“There is no policy against that,” shd said.

The city attorney, according to Craghead, explained that she could resign and leave with a good reference and unemployment or she could fight the request and see her compensation reduced to nothing.

The elected office of city clerk is a non-pay position in Commerce. Craghead's compensation is based on other city responsibilities that she has been assigned.

“I was devastated,” Craghead said. “I regret signing the resignation … but I was afraid of not having an income.”

Johnson confirmed Tuesday that he did ask for Craghead's resignation at the request of the city mayor and said the closed-door meeting was intended to give the clerk an opportunity to leave with as little embarrassment as possible.

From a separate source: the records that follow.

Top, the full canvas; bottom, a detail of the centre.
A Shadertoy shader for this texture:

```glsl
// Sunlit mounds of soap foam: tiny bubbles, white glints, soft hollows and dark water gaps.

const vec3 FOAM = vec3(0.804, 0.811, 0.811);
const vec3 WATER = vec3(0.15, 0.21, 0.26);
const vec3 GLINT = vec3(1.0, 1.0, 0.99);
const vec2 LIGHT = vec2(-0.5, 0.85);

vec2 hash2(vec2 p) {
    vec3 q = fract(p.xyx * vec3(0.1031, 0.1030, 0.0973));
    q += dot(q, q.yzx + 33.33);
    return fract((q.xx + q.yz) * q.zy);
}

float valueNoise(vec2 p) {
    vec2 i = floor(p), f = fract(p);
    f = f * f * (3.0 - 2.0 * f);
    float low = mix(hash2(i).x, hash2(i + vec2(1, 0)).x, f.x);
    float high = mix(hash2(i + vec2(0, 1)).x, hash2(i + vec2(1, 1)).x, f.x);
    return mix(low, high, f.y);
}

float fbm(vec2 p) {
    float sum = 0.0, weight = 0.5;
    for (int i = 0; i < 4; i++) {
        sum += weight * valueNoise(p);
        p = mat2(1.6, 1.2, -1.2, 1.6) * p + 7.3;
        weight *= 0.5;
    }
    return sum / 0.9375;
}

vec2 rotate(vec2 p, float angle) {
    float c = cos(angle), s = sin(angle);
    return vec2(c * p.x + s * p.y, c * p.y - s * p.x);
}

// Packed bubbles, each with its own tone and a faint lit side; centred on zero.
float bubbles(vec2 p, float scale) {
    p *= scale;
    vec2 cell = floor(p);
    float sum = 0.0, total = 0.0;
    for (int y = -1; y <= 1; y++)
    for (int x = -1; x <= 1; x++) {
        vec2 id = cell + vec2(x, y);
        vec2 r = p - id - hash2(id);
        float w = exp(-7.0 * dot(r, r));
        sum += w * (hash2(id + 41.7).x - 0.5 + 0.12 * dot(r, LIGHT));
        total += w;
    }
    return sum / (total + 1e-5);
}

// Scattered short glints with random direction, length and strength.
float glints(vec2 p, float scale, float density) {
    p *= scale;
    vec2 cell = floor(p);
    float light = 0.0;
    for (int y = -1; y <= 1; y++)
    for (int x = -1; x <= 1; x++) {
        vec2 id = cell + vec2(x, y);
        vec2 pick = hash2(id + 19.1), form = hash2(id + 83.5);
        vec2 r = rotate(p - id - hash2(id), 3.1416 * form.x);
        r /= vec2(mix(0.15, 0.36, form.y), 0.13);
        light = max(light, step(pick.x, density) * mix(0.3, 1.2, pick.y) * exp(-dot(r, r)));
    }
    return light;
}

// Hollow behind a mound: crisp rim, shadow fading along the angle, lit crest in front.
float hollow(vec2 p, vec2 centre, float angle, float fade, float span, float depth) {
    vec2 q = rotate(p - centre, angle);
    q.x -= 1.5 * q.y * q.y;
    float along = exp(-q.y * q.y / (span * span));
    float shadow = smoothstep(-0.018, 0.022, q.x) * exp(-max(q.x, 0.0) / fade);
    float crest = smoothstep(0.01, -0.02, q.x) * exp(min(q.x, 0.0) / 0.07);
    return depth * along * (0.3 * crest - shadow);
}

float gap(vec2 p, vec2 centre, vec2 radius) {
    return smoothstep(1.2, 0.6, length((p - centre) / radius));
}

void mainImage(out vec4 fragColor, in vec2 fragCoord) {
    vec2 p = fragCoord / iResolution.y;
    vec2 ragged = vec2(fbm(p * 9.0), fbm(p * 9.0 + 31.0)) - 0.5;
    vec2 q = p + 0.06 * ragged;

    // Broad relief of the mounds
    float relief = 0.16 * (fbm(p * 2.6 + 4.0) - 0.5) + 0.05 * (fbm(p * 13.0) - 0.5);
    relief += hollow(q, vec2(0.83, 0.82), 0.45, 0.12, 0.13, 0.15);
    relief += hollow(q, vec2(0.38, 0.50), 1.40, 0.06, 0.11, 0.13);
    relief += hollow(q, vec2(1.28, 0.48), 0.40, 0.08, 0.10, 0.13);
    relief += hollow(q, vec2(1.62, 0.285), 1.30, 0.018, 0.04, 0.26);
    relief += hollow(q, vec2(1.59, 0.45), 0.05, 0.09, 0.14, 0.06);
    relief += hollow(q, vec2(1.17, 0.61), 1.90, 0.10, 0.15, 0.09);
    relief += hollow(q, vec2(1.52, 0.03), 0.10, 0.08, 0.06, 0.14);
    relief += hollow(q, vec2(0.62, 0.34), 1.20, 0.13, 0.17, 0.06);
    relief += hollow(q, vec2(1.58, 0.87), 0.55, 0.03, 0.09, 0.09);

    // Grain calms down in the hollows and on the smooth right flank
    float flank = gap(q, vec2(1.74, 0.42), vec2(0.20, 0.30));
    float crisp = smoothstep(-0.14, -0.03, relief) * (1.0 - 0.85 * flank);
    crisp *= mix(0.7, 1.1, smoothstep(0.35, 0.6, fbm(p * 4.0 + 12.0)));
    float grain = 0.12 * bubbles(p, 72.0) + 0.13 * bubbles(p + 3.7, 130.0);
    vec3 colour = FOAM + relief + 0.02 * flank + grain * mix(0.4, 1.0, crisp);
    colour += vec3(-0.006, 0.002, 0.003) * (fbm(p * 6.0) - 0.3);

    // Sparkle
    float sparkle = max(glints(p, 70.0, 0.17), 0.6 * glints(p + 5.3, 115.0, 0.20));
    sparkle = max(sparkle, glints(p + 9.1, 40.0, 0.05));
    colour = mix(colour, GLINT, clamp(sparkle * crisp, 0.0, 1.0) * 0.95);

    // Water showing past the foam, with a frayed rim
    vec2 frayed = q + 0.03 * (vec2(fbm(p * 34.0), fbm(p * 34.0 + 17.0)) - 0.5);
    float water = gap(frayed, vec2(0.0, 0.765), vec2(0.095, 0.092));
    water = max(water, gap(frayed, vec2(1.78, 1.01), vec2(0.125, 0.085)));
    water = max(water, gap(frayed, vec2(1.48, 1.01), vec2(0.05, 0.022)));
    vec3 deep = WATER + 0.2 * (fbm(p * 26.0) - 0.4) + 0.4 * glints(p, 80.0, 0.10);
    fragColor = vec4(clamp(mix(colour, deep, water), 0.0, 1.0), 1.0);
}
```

Johnson said the city could have approached Craghead with plans to initiate a recall effort for neglect of duties but, instead, asked for her resignation.

Hours after signing a brief resignation letter, Craghead submitted a letter in which she rescinded her resignation, denied the allegations against her and asked to meet with the city council.

Mayor Hart declined to comment on the personnel matter and referred all questions to Johnson.

Craghead may have an opportunity to discuss her resignation and plead her case before the council today as the officials will gather for a 5:30 p.m. special meeting today.

According to state law, Craghead may have eliminated her opportunity to rescind her resignation when she announced that her resignation was to take affect immediately.

The allow allows for a resignation to be withdrawn “at any time prior to the effective date.”

The same law, from Title 11, requires that a municipal officer's resignation be submitted to the governing public body during a public meeting or to the municipal clerk during business hours.

Craghead said she was asked for her resignation after business hours and she believes that her request to rescind her resignation and the letter of resignation will come before the council at the same time - opening a window for both to be considered.